Helen Simpson (born 1957) is an English novelist and short story writer.
She was born in Bristol, in the West of England, and grew up first in Wealdstone then in a suburb of Croydon where she went to a girls' school. Her mother was a primary-school teacher and her father was a naval architect who later taught. The first from her family to go to university, she read English at Oxford University where she wrote a thesis on Restoration farce.
She worked at Vogue for five years before her success in writing short stories meant she could afford to leave and concentrate full-time on her writing. Her first collection, Four Bare Legs in a Bed and Other Stories, 1990, won the Somerset Maugham Award and the Sunday Times Young Writer of the Year Award, and was followed by a second collection, Dear George, in 1995. Hey Yeah Right Get A Life, 2000, a series of interlinked stories, won the Hawthornden Prize, and was renamed Getting a Life for its US publication. She was awarded the E.M. Forster Award in 2002 by the American Academy of Arts and Letters. Her most recent story collections are: Constitutional (2005), renamed In the Driver's Seat for its US publication; In-Flight Entertainment (2010); and Cockfosters (2015). A Bunch of Fives: Selected Stories was published in 2012.
In 1993, she was selected as one of Granta's top 20 novelists under the age of 40.
In 2009, she donated the short story The Tipping Point to Oxfam's 'Ox-Tales' project, four collections of UK stories written by 38 authors. Her story was published in the 'Air' collection.
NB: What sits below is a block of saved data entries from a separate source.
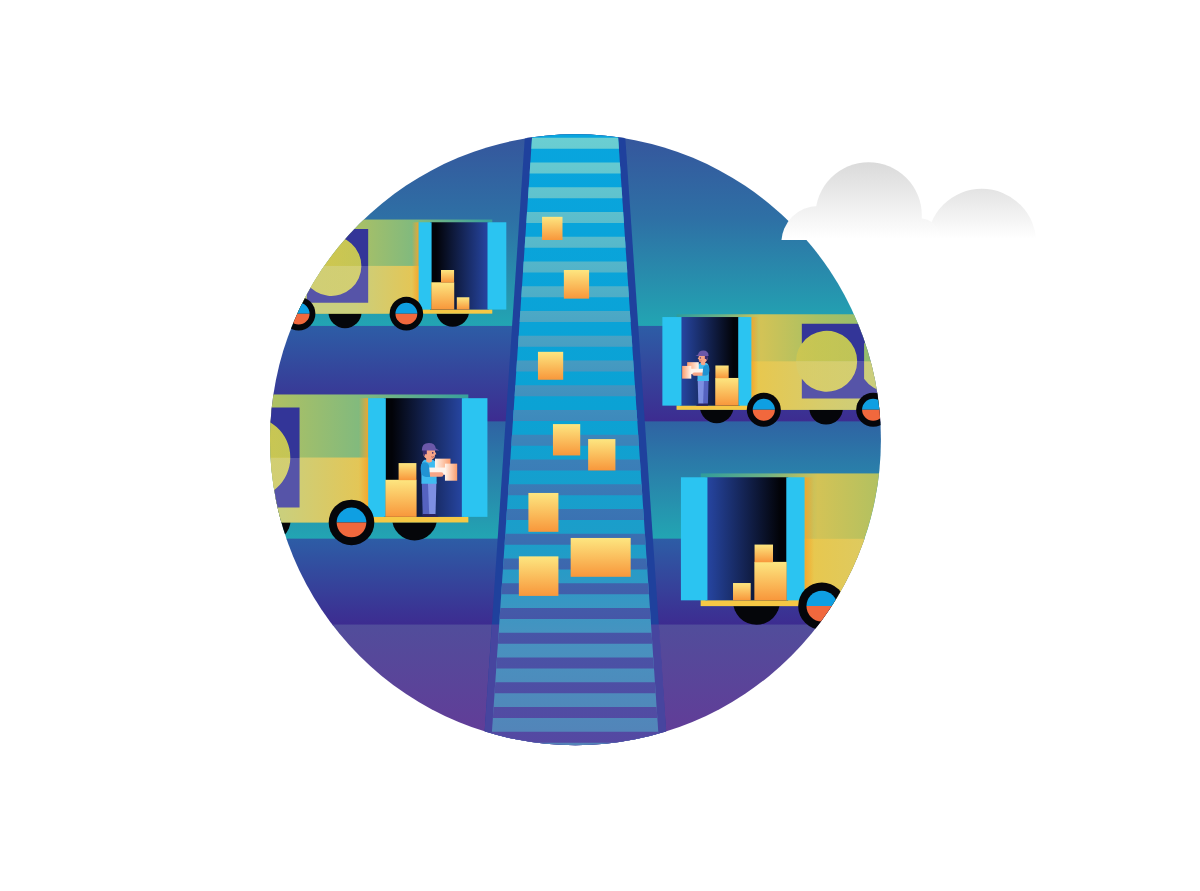
<!DOCTYPE html>
<html lang="en">
<head>
<meta charset="utf-8">
<title>Loading dock illustration</title>
<style>
:root{
  --paper:#ffffff;
  --ink:#05060a;
  --door:#2bc4f1;
  --rail:#1f419d;
  --floor:#f6c845;
  --hub-blue:#0f9fe2;
  --hub-orange:#f1683d;
  --skin:#f7a587;
  --hair:#3b2c70;
  --cap:#6b58a8;
  --shirt:#3fbcf0;
  --sleeve:#2193d3;
  --trousers:#7d8fe2;
  --trousers-shade:#5563c0;
  --shoe:#2a2360;
  --carton:#fff4ec;
}
html,body{margin:0;padding:0;background:var(--paper);overflow:hidden}
.canvas{position:relative;width:1200px;height:891px;overflow:hidden;background:var(--paper)}
.canvas svg{display:block}
.ink{fill:var(--ink)}
.door{fill:var(--door)}
.rail{fill:var(--rail)}
.floor{fill:var(--floor)}
.hub-blue{fill:var(--hub-blue)}
.hub-orange{fill:var(--hub-orange)}
.skin{fill:var(--skin)}
.hair{fill:var(--hair)}
.cap{fill:var(--cap)}
.shirt{fill:var(--shirt)}
.sleeve{fill:var(--sleeve)}
.trousers{fill:var(--trousers)}
.trousers-shade{fill:var(--trousers-shade)}
.shoe{fill:var(--shoe)}
.carton{fill:var(--carton)}
.parcel{fill:url(#parcel-fill)}
</style>
</head>
<body>
<main class="canvas">
<svg width="1200" height="891" viewBox="0 0 880 653.4" role="img" aria-label="Round scene of four delivery trucks being loaded by delivery people on both sides of a parcel conveyor, with a cloud">
<defs>
  <clipPath id="disc"><circle cx="422" cy="322.5" r="224"/></clipPath>
  <clipPath id="belt-shape"><path d="M390.5 96H453L483.5 548H360Z"/></clipPath>
  <clipPath id="cloud-base"><rect x="560" y="100" width="220" height="76"/></clipPath>

  <linearGradient id="sky-far" x2="0" y2="1">
    <stop offset="0" stop-color="#36549c"/><stop offset=".45" stop-color="#2e70a5"/><stop offset="1" stop-color="#22a6b3"/>
  </linearGradient>
  <linearGradient id="road" x2="0" y2="1">
    <stop offset="0" stop-color="#2d5da6"/><stop offset="1" stop-color="#3d2b90"/>
  </linearGradient>
  <linearGradient id="sky-near" x2="0" y2="1">
    <stop offset="0" stop-color="#2f63a3"/><stop offset="1" stop-color="#22a6b3"/>
  </linearGradient>
  <linearGradient id="foreground" x2="0" y2="1">
    <stop offset="0" stop-color="#514d9b"/><stop offset="1" stop-color="#643a97"/>
  </linearGradient>

  <linearGradient id="belt-fill" gradientUnits="userSpaceOnUse" x1="0" y1="99" x2="0" y2="546">
    <stop offset="0" stop-color="#08a5de"/><stop offset=".45" stop-color="#0ba2d4"/><stop offset=".68" stop-color="#1e9dc8"/><stop offset=".82" stop-color="#4793c0"/><stop offset="1" stop-color="#5483b8"/>
  </linearGradient>
  <linearGradient id="slat-fill" gradientUnits="userSpaceOnUse" x1="0" y1="99" x2="0" y2="546">
    <stop offset="0" stop-color="#6bcfd2"/><stop offset=".25" stop-color="#4fb0c8"/><stop offset=".5" stop-color="#3b84ba"/><stop offset=".68" stop-color="#3a6cb0"/><stop offset=".8" stop-color="#4656a7"/><stop offset="1" stop-color="#5548a2"/>
  </linearGradient>

  <linearGradient id="parcel-fill" x2="0" y2="1">
    <stop offset="0" stop-color="#fde680"/><stop offset="1" stop-color="#f8973b"/>
  </linearGradient>
  <linearGradient id="carried-fill" x2="1" y2="0">
    <stop offset="0" stop-color="#fff6ee"/><stop offset="1" stop-color="#fb9c6c"/>
  </linearGradient>
  <linearGradient id="hold-fill">
    <stop offset=".1" stop-color="#020308"/><stop offset=".95" stop-color="#25439c"/>
  </linearGradient>

  <linearGradient id="west-upper" gradientUnits="userSpaceOnUse" x1="-115" y1="0" x2="54" y2="0">
    <stop offset="0" stop-color="#e2cd45"/><stop offset=".3" stop-color="#bcc35b"/><stop offset=".68" stop-color="#7db980"/><stop offset="1" stop-color="#37a09c"/>
  </linearGradient>
  <linearGradient id="west-lower" gradientUnits="userSpaceOnUse" x1="-115" y1="0" x2="0" y2="0">
    <stop offset="0" stop-color="#c5cf88"/><stop offset=".6" stop-color="#cbcf7c"/><stop offset="1" stop-color="#e6c552"/>
  </linearGradient>
  <linearGradient id="east-upper" gradientUnits="userSpaceOnUse" x1="54" y1="0" x2="-115" y2="0">
    <stop offset="0" stop-color="#2f9c9b"/><stop offset=".2" stop-color="#6fb284"/><stop offset=".36" stop-color="#d3c356"/><stop offset=".6" stop-color="#a9c063"/><stop offset="1" stop-color="#86ba76"/>
  </linearGradient>
  <linearGradient id="east-lower" gradientUnits="userSpaceOnUse" x1="0" y1="0" x2="-115" y2="0">
    <stop offset="0" stop-color="#e9c74c"/><stop offset=".45" stop-color="#d6cc6c"/><stop offset="1" stop-color="#c3cf89"/>
  </linearGradient>
  <linearGradient id="door-glow">
    <stop offset="0" stop-color="#f6a52a" stop-opacity="0"/><stop offset="1" stop-color="#f6a52a" stop-opacity=".9"/>
  </linearGradient>
  <linearGradient id="livery-block" x2="0" y2="1">
    <stop offset=".5" stop-color="#333598"/><stop offset=".5" stop-color="#5654a8"/>
  </linearGradient>
  <linearGradient id="livery-dot" x2="0" y2="1">
    <stop offset=".5" stop-color="#d8c94a"/><stop offset=".5" stop-color="#d6ce6c"/>
  </linearGradient>
  <linearGradient id="cloud-main" gradientUnits="userSpaceOnUse" x1="0" y1="119" x2="0" y2="175">
    <stop offset="0" stop-color="#dadada"/><stop offset="1" stop-color="#ffffff"/>
  </linearGradient>
  <linearGradient id="cloud-side" gradientUnits="userSpaceOnUse" x1="0" y1="137" x2="0" y2="175">
    <stop offset="0" stop-color="#e2e2e2"/><stop offset="1" stop-color="#ffffff"/>
  </linearGradient>

  <g id="wheel">
    <circle class="ink" r="12.3"/>
    <path class="hub-blue" d="M-8 0A8 8 0 0 1 8 0Z"/>
    <path class="hub-orange" d="M-8 0A8 8 0 0 0 8 0Z"/>
  </g>
  <g id="rear-wheels" class="ink">
    <circle cx="25" cy="64.5" r="12.2"/>
    <circle cx="-54" cy="65.5" r="12.2"/>
  </g>
  <g id="front-wheels">
    <use href="#wheel" x="-9" y="67"/>
    <use href="#wheel" x="-88" y="67"/>
  </g>
  <path id="livery-arch" d="M0 0H45V54H0V39.65A22 22 0 1 0 0 14.35Z" fill="url(#livery-block)"/>
  <g id="livery">
    <circle cx="18" cy="27" r="22.2" fill="url(#livery-dot)" opacity=".6"/>
    <use href="#livery-arch"/>
  </g>
  <g id="west-body">
    <use href="#rear-wheels"/>
    <rect x="-125" y="-2" width="179" height="69" fill="url(#west-upper)"/>
    <rect x="-125" y="32" width="126" height="35" fill="url(#west-lower)"/>
  </g>
  <g id="east-body">
    <use href="#rear-wheels"/>
    <rect x="-125" y="-2" width="179" height="69" fill="url(#east-upper)"/>
    <rect x="-125" y="32" width="126" height="35" fill="url(#east-lower)"/>
  </g>
  <g id="cargo-bay">
    <rect x="-5" y="0" width="5" height="64" fill="url(#door-glow)"/>
    <rect class="floor" x="0" y="63.9" width="54" height="3.1"/>
    <rect x="8.5" y="0" width="43" height="64" fill="url(#hold-fill)"/>
    <rect class="door" width="9.5" height="64"/>
    <rect class="door" x="50.5" width="13.8" height="64"/>
    <rect class="parcel" x="9.3" y="44" width="16.8" height="20"/>
    <rect class="parcel" x="16.4" y="35" width="9.6" height="9.2"/>
    <use href="#front-wheels"/>
  </g>
  <rect id="loose-parcel" class="parcel" x="28" y="55" width="9.2" height="9"/>

  <g id="delivery-person">
    <g id="legs">
      <path class="trousers-shade" d="M28.9 45H33.2L32.9 62.8H29.4Z"/>
      <path class="trousers" d="M32.2 45H36.8L36.3 62.8H32.9Z"/>
      <path class="shoe" d="M29.3 62.4H32.6L33.8 64H29.3ZM32.9 62.4H36.2L38 64H32.9Z"/>
    </g>
    <path id="torso" class="shirt" d="M30.4 33.2H34.8Q36.9 34 36.9 37V46.2H28.7V37Q28.7 34 30.4 33.2Z"/>
    <g id="head">
      <path class="skin" d="M31.3 31H34.4V34.2Q32.8 35.4 31.3 34.2Z"/>
      <path class="skin" d="M29.6 27.4H36V28.8L36.8 30.2L36 30.5V31.2Q35.8 33 33.4 33Q29.9 33 29.6 29.6Z"/>
      <path class="hair" d="M29.2 27.6H31.6V30.3H30.6L30.3 31.6Q29.2 30 29.2 27.6Z"/>
      <path class="cap" d="M28.9 28.2Q28.9 24.2 32.7 24.2Q36 24.2 36.5 27.1L38.4 28.2Z"/>
      <circle class="hair" cx="34.8" cy="29.5" r=".45"/>
      <path d="M34 31.6Q34.9 32.1 35.6 31.4" fill="none" stroke="#a34a4a" stroke-width=".4"/>
    </g>
    <g id="carried-cartons">
      <rect x="36" y="32.6" width="8.4" height="8.6" fill="url(#carried-fill)"/>
      <rect x="41.4" y="35.3" width="6.6" height="9.2" fill="url(#carried-fill)"/>
      <rect class="carton" x="32.6" y="37.4" width="9" height="3.8"/>
    </g>
    <g id="arm">
      <path class="skin" d="M30 40H39.4Q40.6 40 40.6 41.2Q40.6 42.4 39.4 42.4H31.2Z"/>
      <path class="sleeve" d="M30 34.6Q32.8 34.6 32.9 37.2L33.4 42.5H31.2Q28.2 42 28.3 38Q28.3 35 30 34.6Z"/>
    </g>
  </g>
</defs>

<g id="depot" clip-path="url(#disc)">
  <g id="ground-bands">
    <rect x="190" y="95" width="470" height="145" fill="url(#sky-far)"/>
    <rect x="190" y="239" width="470" height="71" fill="url(#road)"/>
    <rect x="190" y="309" width="470" height="87" fill="url(#sky-near)"/>
    <rect x="190" y="395" width="470" height="64" fill="url(#road)"/>
    <rect x="190" y="458" width="470" height="92" fill="url(#foreground)"/>
  </g>

  <g id="conveyor">
    <path class="rail" d="M385.2 96H458.2L489.3 548H354.6Z"/>
    <path d="M360.8 458H483.4L489.3 548H354.6Z" fill="#5547a0" opacity=".75"/>
    <g clip-path="url(#belt-shape)">
      <rect x="350" y="96" width="145" height="452" fill="url(#belt-fill)"/>
      <path d="M422 101L422.01 544.6" stroke="url(#slat-fill)" stroke-width="150" stroke-dasharray="8 10.15" fill="none"/>
    </g>
    <g id="belt-parcels" class="parcel">
      <rect x="397.5" y="159" width="15" height="17"/>
      <rect x="413.5" y="198" width="18.5" height="21"/>
      <rect x="394.5" y="258" width="18.5" height="20.5"/>
      <rect x="405.5" y="311" width="20" height="23"/>
      <rect x="431.3" y="322" width="20" height="23"/>
      <rect x="387.5" y="361.5" width="22" height="28.5"/>
      <rect x="418.5" y="394.5" width="44" height="28.5"/>
      <rect x="380.5" y="408" width="29" height="29"/>
    </g>
  </g>

  <g id="truck-west-far" transform="translate(307 163)">
    <use href="#west-body"/>
    <use href="#livery" x="-82" y="5"/>
    <use href="#cargo-bay"/>
    <use href="#loose-parcel"/>
  </g>

  <g id="truck-west-near" transform="translate(270 292) scale(1.36)">
    <use href="#west-body"/>
    <use href="#livery" x="-82" y="5"/>
    <use href="#cargo-bay"/>
    <use href="#delivery-person"/>
  </g>

  <g id="truck-east-far">
    <use href="#east-body" transform="translate(551 232.5) scale(-1.015 1.015)"/>
    <use href="#livery" transform="translate(588 237.5) scale(1.015)"/>
    <use href="#livery-arch" transform="translate(633.6 237.5) scale(1.015)"/>
    <g transform="translate(551 232.5) scale(-1.015 1.015)">
      <use href="#cargo-bay"/>
      <use href="#delivery-person" x="2"/>
    </g>
  </g>

  <g id="truck-east-near" transform="translate(590 350) scale(-1.41 1.41)">
    <use href="#east-body"/>
    <use href="#cargo-bay"/>
    <use href="#loose-parcel"/>
  </g>
</g>

<g id="cloud" clip-path="url(#cloud-base)">
  <circle cx="720" cy="178.5" r="40" fill="url(#cloud-side)"/>
  <circle cx="674" cy="176" r="16" fill="url(#cloud-main)"/>
  <circle cx="600" cy="178" r="27" fill="url(#cloud-main)"/>
  <path d="M598 158A39 39 0 0 1 676 158V176H598Z" fill="url(#cloud-main)"/>
</g>
</svg>
</main>
</body>
</html>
She was a writer-in-residence for the charity First Story.
In 2011, she was awarded a PEN/O.Henry Prize for her story "Diary of an Interesting Year". She is a Fellow of the Royal Society of Literature.